A beautiful afternoon when I finally got to leave work tonight. I kind of wish that I’d left earlier to grab some opportunities for photography, but then I’m still sore from a fall down the school stairs yesterday, so perhaps not. But the hills were golden and hazy in the sunshine as I drove home, so I grabbed a couple of shots as the traffic stopped, including one of Dechmont Hill.

I first heard this name from my Dad, whose grandfather (Grampa Paterson) worked at Dechmont Colliery (among many, many other places). Dad later identified Dechmont Hill for me in the background of a photo taken at Bothwell Castle a couple of years ago.

It’s fascinated me ever since – even though I’ve not had a chance to climb it in person yet. It’s so clearly visible from miles around and stands proud of the landscape below: it must have been a pretty important place at one time. In fact, the CANMORE record reports a slight mound or cairn, surrounded by a shallow ditch; the remains of a hill fort, now almost impossible to see.

Part of its current pronounced shape is actually due to a old quarry, which has destroyed an entire flank (vandals!) but it must have been an obvious landmark in the past, before the current suburban sprawl hid it behind so much housing and roads.

Mind you, I shouldn’t complain. After I became aware of Dechmont, I started spotting it from all over the place, including the dual carriageway above Blantyre. Then, waiting in the traffic this winter, I realised just how clearly I could see Tinto Hill to the south.


Well, I recently read an intriguing book called On the trail of Scotland’s myths and legends. Author, Stuart McHardy, spends a few pages discussing Scottish fire festivals, including Beltane, celebrated on May 1st.
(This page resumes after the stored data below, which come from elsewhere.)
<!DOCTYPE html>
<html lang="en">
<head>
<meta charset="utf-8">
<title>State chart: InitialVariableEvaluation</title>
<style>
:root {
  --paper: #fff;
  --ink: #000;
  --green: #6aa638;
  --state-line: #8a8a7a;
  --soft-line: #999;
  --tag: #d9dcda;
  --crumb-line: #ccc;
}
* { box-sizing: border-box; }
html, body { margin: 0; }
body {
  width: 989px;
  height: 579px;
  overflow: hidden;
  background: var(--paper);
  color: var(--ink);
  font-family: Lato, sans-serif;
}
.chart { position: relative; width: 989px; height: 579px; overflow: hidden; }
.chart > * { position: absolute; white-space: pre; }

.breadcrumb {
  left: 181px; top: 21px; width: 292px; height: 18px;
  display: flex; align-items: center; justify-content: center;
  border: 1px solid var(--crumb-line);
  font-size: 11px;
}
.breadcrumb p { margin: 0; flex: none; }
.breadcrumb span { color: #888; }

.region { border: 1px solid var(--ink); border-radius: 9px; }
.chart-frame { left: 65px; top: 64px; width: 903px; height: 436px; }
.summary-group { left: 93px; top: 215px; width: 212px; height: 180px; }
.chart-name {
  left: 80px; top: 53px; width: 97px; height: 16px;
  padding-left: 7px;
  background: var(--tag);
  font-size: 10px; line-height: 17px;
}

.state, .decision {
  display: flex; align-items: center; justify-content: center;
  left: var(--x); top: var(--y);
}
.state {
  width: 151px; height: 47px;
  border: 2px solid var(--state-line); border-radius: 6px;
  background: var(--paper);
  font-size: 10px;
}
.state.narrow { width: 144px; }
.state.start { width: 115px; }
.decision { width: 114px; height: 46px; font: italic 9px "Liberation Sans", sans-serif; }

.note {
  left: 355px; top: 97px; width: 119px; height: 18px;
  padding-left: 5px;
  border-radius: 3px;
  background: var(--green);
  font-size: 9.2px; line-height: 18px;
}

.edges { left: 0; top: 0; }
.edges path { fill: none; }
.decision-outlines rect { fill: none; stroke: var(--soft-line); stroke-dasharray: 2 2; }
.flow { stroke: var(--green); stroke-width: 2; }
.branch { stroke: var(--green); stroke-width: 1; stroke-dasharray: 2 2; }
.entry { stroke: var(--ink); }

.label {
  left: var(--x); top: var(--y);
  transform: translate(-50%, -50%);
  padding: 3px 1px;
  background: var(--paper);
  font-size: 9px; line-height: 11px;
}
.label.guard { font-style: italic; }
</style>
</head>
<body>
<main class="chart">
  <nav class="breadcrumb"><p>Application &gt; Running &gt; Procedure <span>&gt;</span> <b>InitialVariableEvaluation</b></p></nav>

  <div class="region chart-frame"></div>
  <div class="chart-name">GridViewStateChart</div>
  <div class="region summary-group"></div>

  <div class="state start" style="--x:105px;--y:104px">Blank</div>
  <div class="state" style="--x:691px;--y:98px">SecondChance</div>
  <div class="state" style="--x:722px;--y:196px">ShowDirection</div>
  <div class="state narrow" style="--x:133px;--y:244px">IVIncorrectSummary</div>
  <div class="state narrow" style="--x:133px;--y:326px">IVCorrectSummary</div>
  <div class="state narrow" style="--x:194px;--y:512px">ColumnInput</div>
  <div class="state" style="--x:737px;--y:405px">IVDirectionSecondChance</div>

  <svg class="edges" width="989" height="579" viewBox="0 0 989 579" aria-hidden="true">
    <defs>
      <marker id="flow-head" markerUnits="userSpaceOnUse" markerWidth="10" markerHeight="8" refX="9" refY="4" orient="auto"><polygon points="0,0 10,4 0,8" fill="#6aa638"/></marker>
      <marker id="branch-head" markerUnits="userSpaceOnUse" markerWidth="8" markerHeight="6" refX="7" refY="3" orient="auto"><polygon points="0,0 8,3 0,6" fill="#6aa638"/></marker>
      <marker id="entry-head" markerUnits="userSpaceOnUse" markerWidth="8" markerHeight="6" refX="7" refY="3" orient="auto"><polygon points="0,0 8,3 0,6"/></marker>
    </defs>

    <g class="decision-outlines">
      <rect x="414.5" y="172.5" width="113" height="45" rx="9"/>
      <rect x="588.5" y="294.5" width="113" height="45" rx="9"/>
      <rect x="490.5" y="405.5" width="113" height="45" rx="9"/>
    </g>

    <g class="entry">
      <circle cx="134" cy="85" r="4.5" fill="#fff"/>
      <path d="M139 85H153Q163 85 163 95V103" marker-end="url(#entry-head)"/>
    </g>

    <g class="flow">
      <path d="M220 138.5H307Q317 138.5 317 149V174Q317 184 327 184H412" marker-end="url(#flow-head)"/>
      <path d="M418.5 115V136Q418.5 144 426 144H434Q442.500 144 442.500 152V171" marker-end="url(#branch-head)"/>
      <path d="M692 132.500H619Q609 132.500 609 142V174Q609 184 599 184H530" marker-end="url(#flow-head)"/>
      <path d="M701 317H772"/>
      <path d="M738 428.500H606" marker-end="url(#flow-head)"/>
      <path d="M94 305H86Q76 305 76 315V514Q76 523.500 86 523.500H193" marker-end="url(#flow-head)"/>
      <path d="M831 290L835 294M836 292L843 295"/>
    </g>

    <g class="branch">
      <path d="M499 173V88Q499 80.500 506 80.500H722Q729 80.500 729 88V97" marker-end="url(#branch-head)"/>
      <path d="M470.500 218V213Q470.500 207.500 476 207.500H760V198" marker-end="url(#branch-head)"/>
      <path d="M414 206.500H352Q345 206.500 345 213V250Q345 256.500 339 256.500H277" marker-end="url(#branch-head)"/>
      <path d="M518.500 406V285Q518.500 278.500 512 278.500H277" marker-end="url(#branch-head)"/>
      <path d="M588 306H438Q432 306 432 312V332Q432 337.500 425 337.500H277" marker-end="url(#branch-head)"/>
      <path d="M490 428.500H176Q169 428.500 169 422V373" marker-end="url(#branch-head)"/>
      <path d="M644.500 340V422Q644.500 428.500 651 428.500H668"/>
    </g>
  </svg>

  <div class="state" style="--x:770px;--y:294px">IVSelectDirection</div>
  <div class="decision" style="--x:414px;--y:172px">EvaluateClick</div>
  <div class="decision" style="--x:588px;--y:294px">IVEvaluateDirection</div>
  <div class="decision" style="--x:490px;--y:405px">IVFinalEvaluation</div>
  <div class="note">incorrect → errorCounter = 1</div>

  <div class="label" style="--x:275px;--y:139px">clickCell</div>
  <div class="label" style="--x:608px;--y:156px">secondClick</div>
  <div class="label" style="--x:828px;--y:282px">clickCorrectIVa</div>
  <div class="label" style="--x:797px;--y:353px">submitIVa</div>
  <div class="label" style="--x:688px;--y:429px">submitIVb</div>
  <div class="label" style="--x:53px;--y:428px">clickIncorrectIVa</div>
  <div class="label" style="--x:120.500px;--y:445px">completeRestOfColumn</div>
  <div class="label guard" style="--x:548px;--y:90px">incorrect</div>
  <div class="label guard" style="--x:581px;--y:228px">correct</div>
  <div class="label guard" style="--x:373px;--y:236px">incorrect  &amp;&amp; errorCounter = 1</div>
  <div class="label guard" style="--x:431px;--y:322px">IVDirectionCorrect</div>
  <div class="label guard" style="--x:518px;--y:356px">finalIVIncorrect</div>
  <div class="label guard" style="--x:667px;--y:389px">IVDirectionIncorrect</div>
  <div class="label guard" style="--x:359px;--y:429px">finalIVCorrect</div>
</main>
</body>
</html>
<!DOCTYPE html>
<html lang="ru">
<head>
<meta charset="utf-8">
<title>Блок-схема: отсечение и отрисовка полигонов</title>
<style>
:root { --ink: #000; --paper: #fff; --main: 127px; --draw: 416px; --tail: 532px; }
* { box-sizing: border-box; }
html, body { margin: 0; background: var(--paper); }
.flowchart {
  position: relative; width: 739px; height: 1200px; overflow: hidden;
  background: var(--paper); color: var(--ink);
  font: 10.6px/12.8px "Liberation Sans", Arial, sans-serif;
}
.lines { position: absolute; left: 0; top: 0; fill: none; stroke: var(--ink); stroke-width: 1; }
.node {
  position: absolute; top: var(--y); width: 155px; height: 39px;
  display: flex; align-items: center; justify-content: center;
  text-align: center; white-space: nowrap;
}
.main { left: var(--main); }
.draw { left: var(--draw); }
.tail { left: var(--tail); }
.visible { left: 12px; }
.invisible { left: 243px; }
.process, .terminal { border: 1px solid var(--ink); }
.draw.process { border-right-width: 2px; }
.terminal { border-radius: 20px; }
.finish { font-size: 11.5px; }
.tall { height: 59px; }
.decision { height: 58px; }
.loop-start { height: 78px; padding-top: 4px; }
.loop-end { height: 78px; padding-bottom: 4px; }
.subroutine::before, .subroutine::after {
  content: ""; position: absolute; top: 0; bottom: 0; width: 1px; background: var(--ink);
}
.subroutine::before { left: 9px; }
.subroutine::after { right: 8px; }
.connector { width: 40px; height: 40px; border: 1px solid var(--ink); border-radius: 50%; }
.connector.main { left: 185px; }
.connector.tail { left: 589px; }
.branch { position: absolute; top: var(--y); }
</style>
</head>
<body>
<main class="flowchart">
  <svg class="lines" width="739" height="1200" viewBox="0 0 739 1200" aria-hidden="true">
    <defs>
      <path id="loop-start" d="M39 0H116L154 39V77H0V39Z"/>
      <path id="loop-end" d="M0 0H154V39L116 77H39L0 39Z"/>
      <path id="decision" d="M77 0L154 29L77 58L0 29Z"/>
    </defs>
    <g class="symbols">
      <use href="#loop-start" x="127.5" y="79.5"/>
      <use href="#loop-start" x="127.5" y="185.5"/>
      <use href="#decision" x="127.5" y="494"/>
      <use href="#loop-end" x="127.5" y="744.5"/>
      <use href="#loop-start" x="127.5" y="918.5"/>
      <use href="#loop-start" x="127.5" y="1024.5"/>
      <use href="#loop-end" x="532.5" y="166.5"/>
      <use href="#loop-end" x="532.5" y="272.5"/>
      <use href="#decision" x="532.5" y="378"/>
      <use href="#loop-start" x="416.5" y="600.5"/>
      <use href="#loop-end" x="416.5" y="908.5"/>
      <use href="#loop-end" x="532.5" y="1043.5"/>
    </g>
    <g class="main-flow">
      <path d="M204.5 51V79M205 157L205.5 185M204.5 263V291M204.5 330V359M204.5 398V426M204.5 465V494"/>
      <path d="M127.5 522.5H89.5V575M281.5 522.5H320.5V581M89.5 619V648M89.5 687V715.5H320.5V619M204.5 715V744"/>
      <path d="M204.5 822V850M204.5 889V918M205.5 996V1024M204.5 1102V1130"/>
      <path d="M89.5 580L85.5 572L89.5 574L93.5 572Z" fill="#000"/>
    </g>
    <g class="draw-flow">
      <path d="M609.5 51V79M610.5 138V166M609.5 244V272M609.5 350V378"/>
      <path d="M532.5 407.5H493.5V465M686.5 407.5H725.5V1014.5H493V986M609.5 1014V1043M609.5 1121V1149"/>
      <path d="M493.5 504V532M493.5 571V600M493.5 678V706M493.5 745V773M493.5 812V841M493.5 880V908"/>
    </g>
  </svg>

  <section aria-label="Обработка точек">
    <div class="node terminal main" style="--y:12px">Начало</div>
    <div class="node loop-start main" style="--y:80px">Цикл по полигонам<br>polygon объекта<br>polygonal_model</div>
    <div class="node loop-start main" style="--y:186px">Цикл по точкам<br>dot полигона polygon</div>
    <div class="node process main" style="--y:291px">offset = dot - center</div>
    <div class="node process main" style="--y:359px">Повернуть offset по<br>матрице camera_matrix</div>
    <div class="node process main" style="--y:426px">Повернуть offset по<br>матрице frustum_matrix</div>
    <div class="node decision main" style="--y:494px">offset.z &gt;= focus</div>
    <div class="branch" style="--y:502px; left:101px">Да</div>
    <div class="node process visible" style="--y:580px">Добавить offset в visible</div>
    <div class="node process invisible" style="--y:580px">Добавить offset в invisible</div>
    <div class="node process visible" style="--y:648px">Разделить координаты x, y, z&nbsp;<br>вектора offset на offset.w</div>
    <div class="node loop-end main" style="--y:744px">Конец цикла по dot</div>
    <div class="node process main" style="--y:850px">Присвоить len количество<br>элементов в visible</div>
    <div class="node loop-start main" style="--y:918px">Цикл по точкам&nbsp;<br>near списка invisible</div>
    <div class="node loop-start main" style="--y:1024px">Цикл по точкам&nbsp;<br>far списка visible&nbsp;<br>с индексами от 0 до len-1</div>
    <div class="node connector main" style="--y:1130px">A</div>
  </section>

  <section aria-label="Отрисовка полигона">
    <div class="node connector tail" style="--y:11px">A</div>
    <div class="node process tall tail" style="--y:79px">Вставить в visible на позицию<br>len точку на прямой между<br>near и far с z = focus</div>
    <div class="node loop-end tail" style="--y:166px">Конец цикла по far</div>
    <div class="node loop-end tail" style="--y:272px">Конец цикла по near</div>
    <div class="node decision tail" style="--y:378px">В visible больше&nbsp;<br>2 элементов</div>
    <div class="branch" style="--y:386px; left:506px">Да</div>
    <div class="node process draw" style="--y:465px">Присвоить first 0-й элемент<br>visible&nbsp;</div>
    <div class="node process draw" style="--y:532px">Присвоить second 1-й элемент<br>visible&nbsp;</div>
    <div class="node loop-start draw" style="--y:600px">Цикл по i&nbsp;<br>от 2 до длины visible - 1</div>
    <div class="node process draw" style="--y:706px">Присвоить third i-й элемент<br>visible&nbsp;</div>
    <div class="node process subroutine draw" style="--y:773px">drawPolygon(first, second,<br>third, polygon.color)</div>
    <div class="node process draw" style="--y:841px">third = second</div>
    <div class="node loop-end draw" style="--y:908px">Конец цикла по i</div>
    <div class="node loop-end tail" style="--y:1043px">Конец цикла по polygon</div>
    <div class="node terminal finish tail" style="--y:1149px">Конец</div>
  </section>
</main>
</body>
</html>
In traditional Beltane celebrations, fires were lit on hilltops, which made them more visible… The dominating hill of Tinto in Lanarkshire was the site of the ancient fires, its earlier name Tintock deriving from Gaelic, teinteach, fiery.

McHardy, 2005, p41

I’ve been wondering ever since whether Dechmont was used for a similar purpose. Imagine my delight then, when I found a mention on The Modern Antiquarian website to an old book of 1885, called Old Scottish customs:local and general by E.J Guthrie.

Check it out:

Dechmont Hill, situated in the parish of Cambuslang, was a place where our forefathers lighted the Beltane. In the Statistical Account of Scotland (1848) it is stated that a thick stratum of charcoal was discovered underneath a structure of fine loam on the summit of the hill. When the country people saw it they expressed no surprise, as the tradition was familiar to them that it was here where the former inhabitants of the country had been in the habit of
lighting their Beltane.

Guthrie, 1885, p231

It could be just a story rather than oral history or folk memory, but it’s intriguing all the same.